After the lunch, Mr. Hillyer lead us to the Penn Bookstore. There we bought various Penn souvenirs. I was not going to buy anything, but I finally found a reasonably priced item: A blue UPenn t-shirt for $15. (Yes that may sound expensive, but other shirts were $20, sweatshirts were $33, and the hoodies were $50.)

Our outstanding visit to Philadelphia ended after our trip to the bookstore. Dyana went back to UPenn, Mr. Hillyer went back to his hotel, and the rest of us caught a taxi to the Penn Amtrak Station. We waited a little bit, and then boarded our train to Washington, D.C. The train was so crowded that we were scattered all around the car. Eventually enough people got off that we could all sit somewhat near each other. When we got to Union Station, we had to wait in line for a taxi. There were tour buses everywhere, and you could not move down the street. I was quite surprised at the crowds, but I soon realized that many of these people probably flew or rode a train to D.C. this evening so they can enjoy the celebrations tomorrow.

Our cab driver was the nicest one we have ever had. He was an elderly African-American man, who was accompanied by his wife. We had a very pleasant conversation about the colleges we were going to visit, the attractions we were going to see tomorrow, and what we plan to major in in college. The conversations made the longer than normal cab ride much more enjoyable. 

Mmm. Pizza...
Once we got back to the hotel, we rested a little bit, and then went out to find dinner. We decided to walk around the M street area to find a restaurant. We ended up walking all the way down to the Potomac River, looking at the view and looping back around. We eventually decided to get pizza. We ordered via phone and rode the bus to the pizza place. We then took our pizza back to the hotel to eat.

Tomorrow we don't have to get up quite as early (we meet in the lobby at 8:30), but we will have a long, busy day ahead of us. Washington, D.C. on the Fourth of July is going to be extremely crowded, but I'm sure we will still have lots of fun! 

1 comment:

  1. Every year we send ILCers to Penn for site visits but even when they write--as you did--that they don’t have the major you want, they still write such glorious things about Penn and how it’s now one of their top choices for applying.
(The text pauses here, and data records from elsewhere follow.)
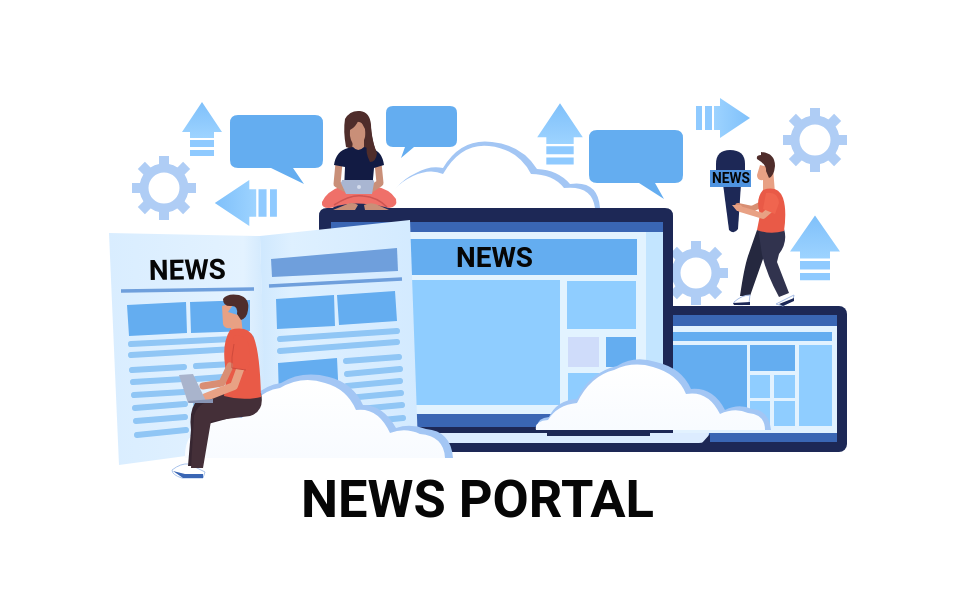
<!DOCTYPE html>
<html lang="en">
<head>
<meta charset="utf-8">
<title>News Portal</title>
<style>
:root{--navy:#1d2856;--deep:#3a66b4;--mid:#64adf0;--sky:#8fcdff;--pale:#d6edff;--paper:#dff0ff;--steel:#6f9fdc;--line:#90c6f5;--gear:#afcdf5;--rim:#a3c6f4;--coral:#e95a47;--salmon:#ef7069;--skin:#e8a184;--tan:#c98f78;--hair:#4f2d2b;--brown:#442f38;--slate:#31334e;--ink:#060606}
html,body{margin:0;background:#fff;overflow:hidden}
svg{display:block;width:958px;height:591px}
text{font-family:Roboto,"Liberation Sans",sans-serif;font-weight:700;fill:var(--ink)}
.navy{fill:var(--navy)}.deep{fill:var(--deep)}.mid{fill:var(--mid)}.sky{fill:var(--sky)}.pale{fill:var(--pale)}.steel{fill:var(--steel)}
.coral{fill:var(--coral)}.skin{fill:var(--skin)}.tan{fill:var(--tan)}.hair{fill:var(--hair)}.white{fill:#fff}.rim{fill:var(--rim)}
.gear{fill:none;stroke:var(--gear)}
.copy{fill:none;stroke:var(--line);stroke-width:6;stroke-linecap:round}
.rule{fill:none;stroke:var(--steel);stroke-width:3.5}
.limb{fill:none;stroke-linecap:round;stroke-linejoin:round}
</style>
</head>
<body>
<svg viewBox="0 0 958 591" role="img" aria-label="News portal illustration with readers, a reporter, a newspaper and screens">
<defs>
  <linearGradient id="arrow-fill" x1="0" y1="0" x2="0" y2="1"><stop offset="0" stop-color="#7fc0fa"/><stop offset="1" stop-color="#9dd3ff"/></linearGradient>
  <linearGradient id="page-left" x1="0" y1="0" x2="1" y2="0"><stop offset="0" stop-color="#d9edff"/><stop offset=".85" stop-color="#e3f2ff"/><stop offset="1" stop-color="#d0e8fd"/></linearGradient>
  <linearGradient id="page-right" x1="0" y1="0" x2="1" y2="0"><stop offset="0" stop-color="#cfe8fe"/><stop offset=".2" stop-color="#def0ff"/><stop offset="1" stop-color="#d3eaff"/></linearGradient>
  <linearGradient id="cloud-fill" x1="0" y1="0" x2="0" y2="1"><stop offset="0" stop-color="#fff"/><stop offset="1" stop-color="#f8fbff"/></linearGradient>
  <g id="gear">
    <circle class="gear" r="20" stroke-width="9"/>
    <g class="gear" stroke-width="10">
      <path id="teeth" d="M0-32V-22M0 32V22M-32 0H-22M32 0H22"/>
      <use href="#teeth" transform="rotate(45)"/>
    </g>
  </g>
  <g id="arrow" fill="url(#arrow-fill)">
    <path d="M0-28L20 2H12V8H-12V2H-20Z"/>
    <path d="M-12 10H12V17H-12ZM-12 20H12V26H-12Z" fill="#8fcaff"/>
  </g>
</defs>

<rect width="958" height="591" fill="#fff"/>

<g id="gears">
  <use href="#gear" x="164" y="188"/>
  <use href="#gear" x="815" y="140"/>
  <use href="#gear" x="696" y="273"/>
</g>

<g id="arrows">
  <use href="#arrow" transform="translate(202 130)"/>
  <use href="#arrow" transform="translate(560 135) scale(1.14 1.13)"/>
  <use href="#arrow" transform="translate(815 249) scale(1.25 1.2)"/>
  <use href="#arrow" transform="translate(247 203) rotate(-90) scale(1.15)"/>
  <use href="#arrow" transform="translate(722 118) rotate(90) scale(1)"/>
</g>

<g id="speech-bubbles" class="mid">
  <path d="M238 115H315Q323 115 323 123V160Q323 168 315 168H293L304 184L271 168H238Q230 168 230 160V123Q230 115 238 115Z"/>
  <path d="M393 106H450Q457 106 457 113V140Q457 147 450 147H414L401 158L405 147H393Q386 147 386 140V113Q386 106 393 106Z"/>
  <path d="M597 130H675Q683 130 683 138V175Q683 183 675 183H655L664 199L639 183H597Q589 183 589 175V138Q589 130 597 130Z"/>
</g>

<g id="cloud-top">
  <path class="rim" d="M388 208Q392 184 416 173Q430 165 443 168Q461 138 492 142Q522 145 537 169Q558 170 570 184Q598 180 600 208Z"/>
  <path class="white" d="M384 208Q390 187 413 176Q430 168 443 174Q461 143 489 146Q518 149 531 174Q553 174 564 188Q592 185 595 208Z"/>
</g>

<g id="tablet">
  <rect class="navy" x="640" y="306" width="207" height="146" rx="8"/>
  <path class="deep" d="M650 315H837V442H650Z"/>
  <path fill="#e2f2ff" d="M650 326H837V433H650Z"/>
  <rect class="mid" x="650" y="332" width="182" height="9"/>
  <rect class="mid" x="660" y="345" width="87" height="81"/>
  <path class="mid" d="M750 345H795V371H750Z"/>
  <path class="sky" d="M799 345H832V426H799ZM750 375H770V398H750ZM774 375H795V398H774ZM750 401H770V426H750ZM774 401H795V426H774Z"/>
</g>

<g id="laptop">
  <path class="navy" d="M327 208H665Q673 208 673 216V437H319V216Q319 208 327 208Z"/>
  <path class="deep" d="M331 222H663V420H331Z"/>
  <path fill="#e2f3ff" d="M331 232H663V414H331Z"/>
  <path fill="#c3e5ff" d="M646 232H663V414H646Z"/>
  <rect class="mid" x="400" y="239" width="237" height="36"/>
  <rect class="sky" x="400" y="280" width="160" height="125"/>
  <path class="sky" d="M567 281H636V329H567ZM568 373H599V403H568ZM606 373H636V403H606Z"/>
  <rect fill="#cfdcfa" x="568" y="337" width="31" height="30"/>
  <rect class="mid" x="606" y="337" width="30" height="30"/>
  <path class="deep" d="M400 414H663V427H400Z"/>
  <path class="navy" d="M400 427H663V433H400Z"/>
  <path fill="#dcecff" d="M400 433H709Q709 443 699 443H400Z"/>
  <path class="navy" d="M547 432H650V436H547ZM400 443H702L710 434V452H400Z"/>
  <text x="456" y="267" font-size="28" textLength="77" lengthAdjust="spacingAndGlyphs">NEWS</text>
</g>

<g id="cloud-right">
  <path class="rim" d="M538 430Q535 418 549 417Q557 400 577 399Q590 372 617 366Q634 355 656 362Q682 368 691 389Q713 387 725 410Q739 403 752 409Q769 410 771 430Z"/>
  <path fill="url(#cloud-fill)" d="M536 430Q534 421 548 420Q557 405 577 403Q590 376 614 370Q633 361 653 367Q678 374 686 394Q708 390 720 414Q735 407 748 413Q765 414 765 430Z"/>
</g>

<g id="newspaper">
  <path fill="url(#page-left)" d="M109 233L260 236L267 445L119 465Z"/>
  <path fill="url(#page-right)" d="M260 236L410 220L418 445L266 450Z"/>
  <text x="149" y="280" font-size="28" textLength="77" lengthAdjust="spacingAndGlyphs" transform="rotate(-1 149 280)">NEWS</text>
  <path class="rule" d="M121 291L254 289M269 286L402 279"/>
  <path class="steel" d="M271 259L397 248L398 271L272 277Z"/>
  <path class="mid" d="M127 305L186 302L187 333L129 336ZM190 302L250 300V331L191 333ZM276 299L334 295L335 326L277 329ZM337 295L395 291L397 321L339 325ZM278 363L337 358L339 400H279Z"/>
  <path class="copy" d="M131 344L251 338M131 355L251 348M132 370L184 367M133 382L184 379M134 395L184 392M135 408L185 404M136 421L185 417M137 435L186 430M196 366L251 363M196 379L251 375M196 404L250 400"/>
  <path class="copy" d="M280 339L397 331M280 351L397 342M346 361L399 357M347 374L400 369M347 386L400 381M348 398L401 393M349 410L402 405M362 422L403 418"/>
</g>

<g id="cloud-left">
  <path class="rim" d="M188 458Q184 429 209 420Q223 410 240 414Q257 386 281 383Q302 370 329 377Q353 383 363 405Q383 405 396 428Q410 423 426 429Q451 431 453 458Z"/>
  <path fill="url(#cloud-fill)" d="M185 458Q184 432 208 423Q223 414 242 418Q257 391 280 388Q302 375 325 383Q347 389 356 410Q378 407 390 433Q405 427 420 434Q444 436 445 458Z"/>
</g>

<g id="seated-man">
  <path class="white" stroke="#aac4ec" d="M172 470Q181 463 189 464L205 472L203 478H182Q172 475 172 470Z"/>
  <path class="deep" d="M173 471L185 474H203V478H183Z"/>
  <path fill="#372631" d="M240 394Q205 393 195 403Q189 412 191 430L188 466H200L208 424L245 414Z"/>
  <path fill="var(--brown)" d="M224 392L261 393Q265 411 250 416L211 421L203 468H191L194 416Q197 405 207 402Z"/>
  <path class="skin" d="M228 312L241 316L243 334H231V328Q224 329 223 324L222 306L235 302Z"/>
  <path class="hair" d="M223 299Q227 293 239 295Q250 298 248 310Q247 318 241 320L237 314Q238 306 232 306Q223 307 223 299Z"/>
  <path class="coral" d="M230 330Q248 325 254 338Q260 354 261 397Q242 401 224 396Q227 381 225 365Q222 343 230 330Z"/>
  <path class="limb" stroke="#d98e74" stroke-width="7" d="M230 366L222 383L203 386"/>
  <path class="limb" stroke="#e8a184" stroke-width="8" d="M242 364L234 386L206 397"/>
  <path class="coral" d="M234 336Q247 333 249 347Q252 361 247 370L233 368Z"/>
  <path d="M234 344Q231 358 232 368L246 370" fill="none" stroke="#cf4a3c"/>
  <path fill="#a9b4cc" d="M179 375L193 374L206 401L188 403Z"/>
  <path fill="#8794b4" d="M188 401L213 399V403H189Z"/>
</g>

<g id="seated-woman">
  <path class="hair" d="M345 119Q350 110 360 111Q370 112 371 125Q371 138 376 151Q378 161 370 164Q360 164 355 150L346 147Q343 131 345 119Z"/>
  <path fill="var(--salmon)" d="M342 186Q327 191 322 202Q321 208 329 208L360 204L389 208Q398 207 396 199Q390 189 374 186Z"/>
  <path d="M334 205Q351 194 363 196Q377 197 387 207" fill="none" stroke="#cf5552" stroke-width="1.5"/>
  <path class="navy" d="M334 207Q354 200 385 207L396 210H330Z"/>
  <path class="tan" d="M345 205Q352 201 358 205L355 210H333ZM364 205Q372 201 380 206L389 210H365Z"/>
  <path class="limb" stroke="var(--tan)" stroke-width="7" d="M339 163L337 184L346 189M378 163L380 183L371 189"/>
  <path class="tan" d="M353 140H364V150L359 155L352 150Z"/>
  <path fill="#121b43" d="M348 148L353 147Q358 153 364 147L372 149Q382 151 384 165L374 168L372 190H344L345 167L334 165Q336 151 348 148Z"/>
  <path class="tan" d="M350 125Q358 118 365 126Q367 139 361 145Q357 148 353 144Q348 136 350 125Z"/>
  <path class="hair" d="M346 130Q347 115 358 114Q370 114 371 128Q373 145 377 153Q376 162 370 162Q365 153 367 142L365 129Q362 123 359 119Q356 127 350 130L349 148Q344 141 346 130Z"/>
  <path fill="#a9b6d2" d="M342 180H372Q375 180 374 183L372 194H346L341 183Z"/>
  <circle cx="359" cy="187" r="2" fill="#d5ddee"/>
</g>

<g id="reporter">
  <path class="navy" d="M716 164Q716 150 730 150Q745 150 745 164V172H716Z"/>
  <path class="navy" d="M723 184H741L738 229Q734 235 729 230Z"/>
  <path fill="#4f93df" d="M710 170H751V187H710Z"/>
  <text x="712" y="183" font-size="14.5" textLength="38" lengthAdjust="spacingAndGlyphs">NEWS</text>
  <path class="limb" stroke="#d88f73" stroke-width="6" d="M764 203L752 209L738 206"/>
  <path fill="#25283f" d="M757 230L778 235Q775 251 763 259L750 296H740Q744 268 748 256Z"/>
  <path fill="var(--slate)" d="M758 228L784 229Q788 242 779 254L777 262L789 293L779 297Q767 275 762 255Z"/>
  <path class="white" stroke="#a6bce4" d="M734 302Q742 295 750 295L749 303Q743 306 734 304ZM776 304L794 295L793 300L783 306Z"/>
  <path class="navy" d="M733 303L750 302V305H734ZM779 304L794 298V301L783 306Z"/>
  <path class="skin" d="M760 165L773 168L775 193L763 194V180Q757 181 757 175Z"/>
  <path class="hair" d="M757 159Q756 155 761 155L761 152Q775 153 775 166Q774 176 769 178L766 171Q767 165 757 159Z"/>
  <path class="coral" d="M763 190Q778 185 783 198Q787 210 784 231Q770 235 757 230L760 215Q755 199 763 190Z"/>
  <path class="limb" stroke="var(--skin)" stroke-width="6" d="M771 209L763 216L740 209"/>
  <path class="skin" d="M732 205L741 205L745 211L737 211Z"/>
  <path fill="#f0654f" d="M766 193Q778 191 779 203L775 214L763 209Z"/>
</g>

<text id="headline" x="301" y="517" font-size="52" textLength="353" lengthAdjust="spacingAndGlyphs">NEWS PORTAL</text>
</svg>
</body>
</html>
    When you have an elaborate security system, it’s usually the result of something that’s gone bad or gone wrong. But the way that you--and so many others--write about Penn’s security system and how it made you all feel so safe, it negates whatever prompted them to go to such lengths to begin with. That’s so awesome.

    I’m not even going to touch on the ‘blue’ T-shirt you bought that looks so yellow in your photo. What I need to know is if that pizza tasted as good as it looks in your photo. I have to sign off now because my drool is getting all over my keyboard.